    If you are not happy with the absolute numbers I suggest you look at the comparable numbers for other books released at, or around the same time.

    This will allow you to see how it compares in sales as an aggregate across classes and as someone who HAS done that exercise it stills shows sh*te sales for the book.

    The simple fact that it is now available as effectively a remaindered book for $4.95 or less at WND tells you all you need to know about its sales figures.

  14. avatar
    J. Potter July 28, 2011 at 7:33 pm #

    WND started the $4.95 special at the end of May. It’s tied to a 3-issue trial of a $40 newsletter subscription. One that starts billing unless the customer takes action to cancel. A sales technique I usually see coming from satellite TV networks … and less reputable places.

  15. avatar
    Dave July 28, 2011 at 8:58 pm #

    Bovril — I am not disputing that nobody bought Corsi’s book. I just think the numbers from novelrank.com are questionable. As you say, there are plenty of other indications that Corsi’s sales were terrible.

  16. avatar
    AnotherBird July 28, 2011 at 11:43 pm #

    Dave, you started out doubting the numbers on NovelRank. NovelRank uses a very specific methodology in order to determine the number of books sold. This methodology is uses information obtained from Amazon. They do welcome “for-sure sales numbers for a particular month.” Unless, someone can produce numbers directly from Amazon, or the publisher to dispute these number then we have no choice than to accept them.

  17. avatar
    Loren July 29, 2011 at 9:58 am #
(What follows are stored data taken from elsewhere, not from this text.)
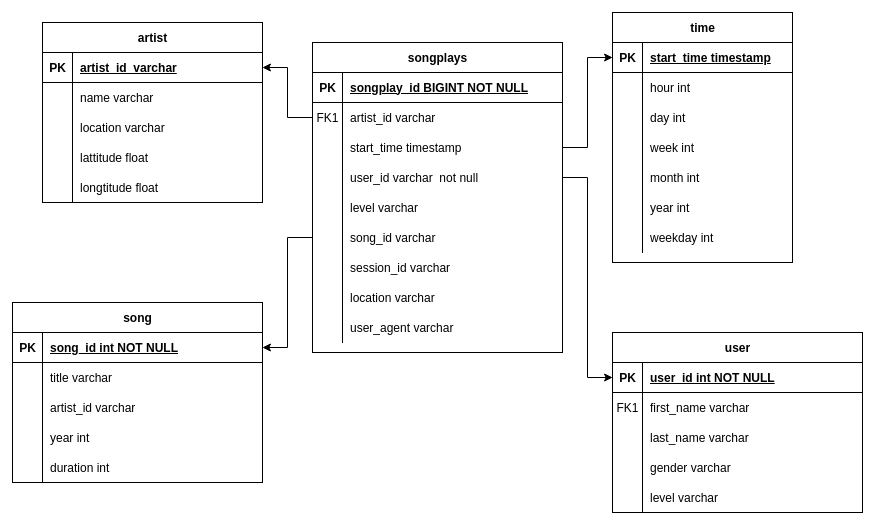
<!DOCTYPE html>
<html lang="en">
<head>
<meta charset="utf-8">
<title>Songplays star schema</title>
<style>
:root { --ink: #000; --paper: #fff; --row: 30px; }
* { box-sizing: border-box; }
body { margin: 0; background: var(--paper); }
.diagram {
  position: relative; width: 875px; height: 525px; overflow: hidden;
  background: var(--paper); color: var(--ink);
  font: 12px/14px "Liberation Sans", Arial, sans-serif;
}
.entity { position: absolute; border: 1px solid var(--ink); background: var(--paper); }
.artist { left: 42px; top: 22px; width: 221px; height: 181px; }
.songplays { left: 312px; top: 42px; width: 251px; height: 311px; }
.time { left: 612px; top: 12px; width: 181px; height: 251px; }
.song { left: 12px; top: 302px; width: 251px; height: 181px; }
.user { left: 612px; top: 332px; width: 251px; height: 181px; }
.entity h2 {
  display: flex; align-items: center; justify-content: center;
  height: var(--row); margin: 0; border-bottom: 1px solid var(--ink);
  font: inherit; font-weight: bold;
}
.fields { margin: 0; padding: 0; list-style: none; }
.fields li { display: grid; grid-template-columns: 30px 1fr; height: var(--row); white-space: nowrap; }
.key { display: flex; align-items: center; justify-content: center; border-right: 1px solid var(--ink); }
.name { align-self: center; padding-left: 7px; }
.fields .primary { border-bottom: 1px solid var(--ink); font-weight: bold; }
.primary .name { text-decoration: underline; }
.relations { position: absolute; inset: 0; }
.relations .line { fill: none; stroke: var(--ink); }
.relations .arrow { fill: var(--ink); stroke: var(--ink); stroke-linejoin: miter; }
</style>
</head>
<body>
<main class="diagram">
  <section class="entity artist">
    <h2>artist</h2>
    <ul class="fields">
      <li class="primary"><span class="key">PK</span><span class="name">artist_id_varchar</span></li>
      <li><span class="key"></span><span class="name">name varchar</span></li>
      <li><span class="key"></span><span class="name">location varchar</span></li>
      <li><span class="key"></span><span class="name">lattitude float</span></li>
      <li><span class="key"></span><span class="name">longtitude float</span></li>
    </ul>
  </section>

  <section class="entity songplays">
    <h2>songplays</h2>
    <ul class="fields">
      <li class="primary"><span class="key">PK</span><span class="name">songplay_id BIGINT NOT NULL</span></li>
      <li><span class="key">FK1</span><span class="name">artist_id varchar</span></li>
      <li><span class="key"></span><span class="name">start_time timestamp</span></li>
      <li><span class="key"></span><span class="name">user_id varchar&nbsp; not null</span></li>
      <li><span class="key"></span><span class="name">level varchar</span></li>
      <li><span class="key"></span><span class="name">song_id varchar</span></li>
      <li><span class="key"></span><span class="name">session_id varchar</span></li>
      <li><span class="key"></span><span class="name">location varchar</span></li>
      <li><span class="key"></span><span class="name">user_agent varchar</span></li>
    </ul>
  </section>

  <section class="entity time">
    <h2>time</h2>
    <ul class="fields">
      <li class="primary"><span class="key">PK</span><span class="name">start_time timestamp</span></li>
      <li><span class="key"></span><span class="name">hour int</span></li>
      <li><span class="key"></span><span class="name">day int</span></li>
      <li><span class="key"></span><span class="name">week int</span></li>
      <li><span class="key"></span><span class="name">month int</span></li>
      <li><span class="key"></span><span class="name">year int</span></li>
      <li><span class="key"></span><span class="name">weekday int</span></li>
    </ul>
  </section>

  <section class="entity song">
    <h2>song</h2>
    <ul class="fields">
      <li class="primary"><span class="key">PK</span><span class="name">song_id int NOT NULL</span></li>
      <li><span class="key"></span><span class="name">title varchar</span></li>
      <li><span class="key"></span><span class="name">artist_id varchar</span></li>
      <li><span class="key"></span><span class="name">year int</span></li>
      <li><span class="key"></span><span class="name">duration int</span></li>
    </ul>
  </section>

  <section class="entity user">
    <h2>user</h2>
    <ul class="fields">
      <li class="primary"><span class="key">PK</span><span class="name">user_id int NOT NULL</span></li>
      <li><span class="key">FK1</span><span class="name">first_name varchar</span></li>
      <li><span class="key"></span><span class="name">last_name varchar</span></li>
      <li><span class="key"></span><span class="name">gender varchar</span></li>
      <li><span class="key"></span><span class="name">level varchar</span></li>
    </ul>
  </section>

  <svg class="relations" width="875" height="525" viewBox="0 0 875 525" aria-hidden="true">
    <defs>
      <path id="arrowhead" class="arrow" d="M-1 0L-8 3.5L-6.3 0L-8-3.5Z"/>
    </defs>
    <path class="line" d="M312.5 117.5H287.5V67.5H268"/>
    <use href="#arrowhead" transform="translate(262.5 67.5) scale(-1 1)"/>
    <path class="line" d="M312.5 237.5H287.5V347.5H268"/>
    <use href="#arrowhead" transform="translate(262.5 347.5) scale(-1 1)"/>
    <path class="line" d="M562.5 147.5H587.5V57.5H607"/>
    <use href="#arrowhead" transform="translate(612.5 57.5)"/>
    <path class="line" d="M562.5 177.5H587.5V377.5H607"/>
    <use href="#arrowhead" transform="translate(612.5 377.5)"/>
  </svg>
</main>
</body>
</html>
    J. Potter:
    WND started the $4.95 special at the end of May. It’s tied to a 3-issue trial of a $40 newsletter subscription. One that starts billing unless the customer takes action to cancel.

    And those three issues are not spread over three months.

    Instead, they send all three issues with the book (they’re all leftover backissues), so you have less than a month to cancel before the next issue ships and you get charged.

  18. avatar
    Dave July 29, 2011 at 10:45 pm #

    You can’t be serious when you say “we have no choice than to accept them.” We have the choice of ignoring them. Since novelrank.com gives no reason to suppose their “estimates” have any relationship to reality, that would be a good choice.

    AnotherBird:
    Dave, you started out doubting the numbers on NovelRank. NovelRank uses a very specific methodology in order to determine the number of books sold. This methodology is uses information obtained from Amazon. They do welcome “for-sure sales numbers for a particular month.” Unless, someone can produce numbers directly from Amazon, or the publisher to dispute these number then we have no choice than to accept them.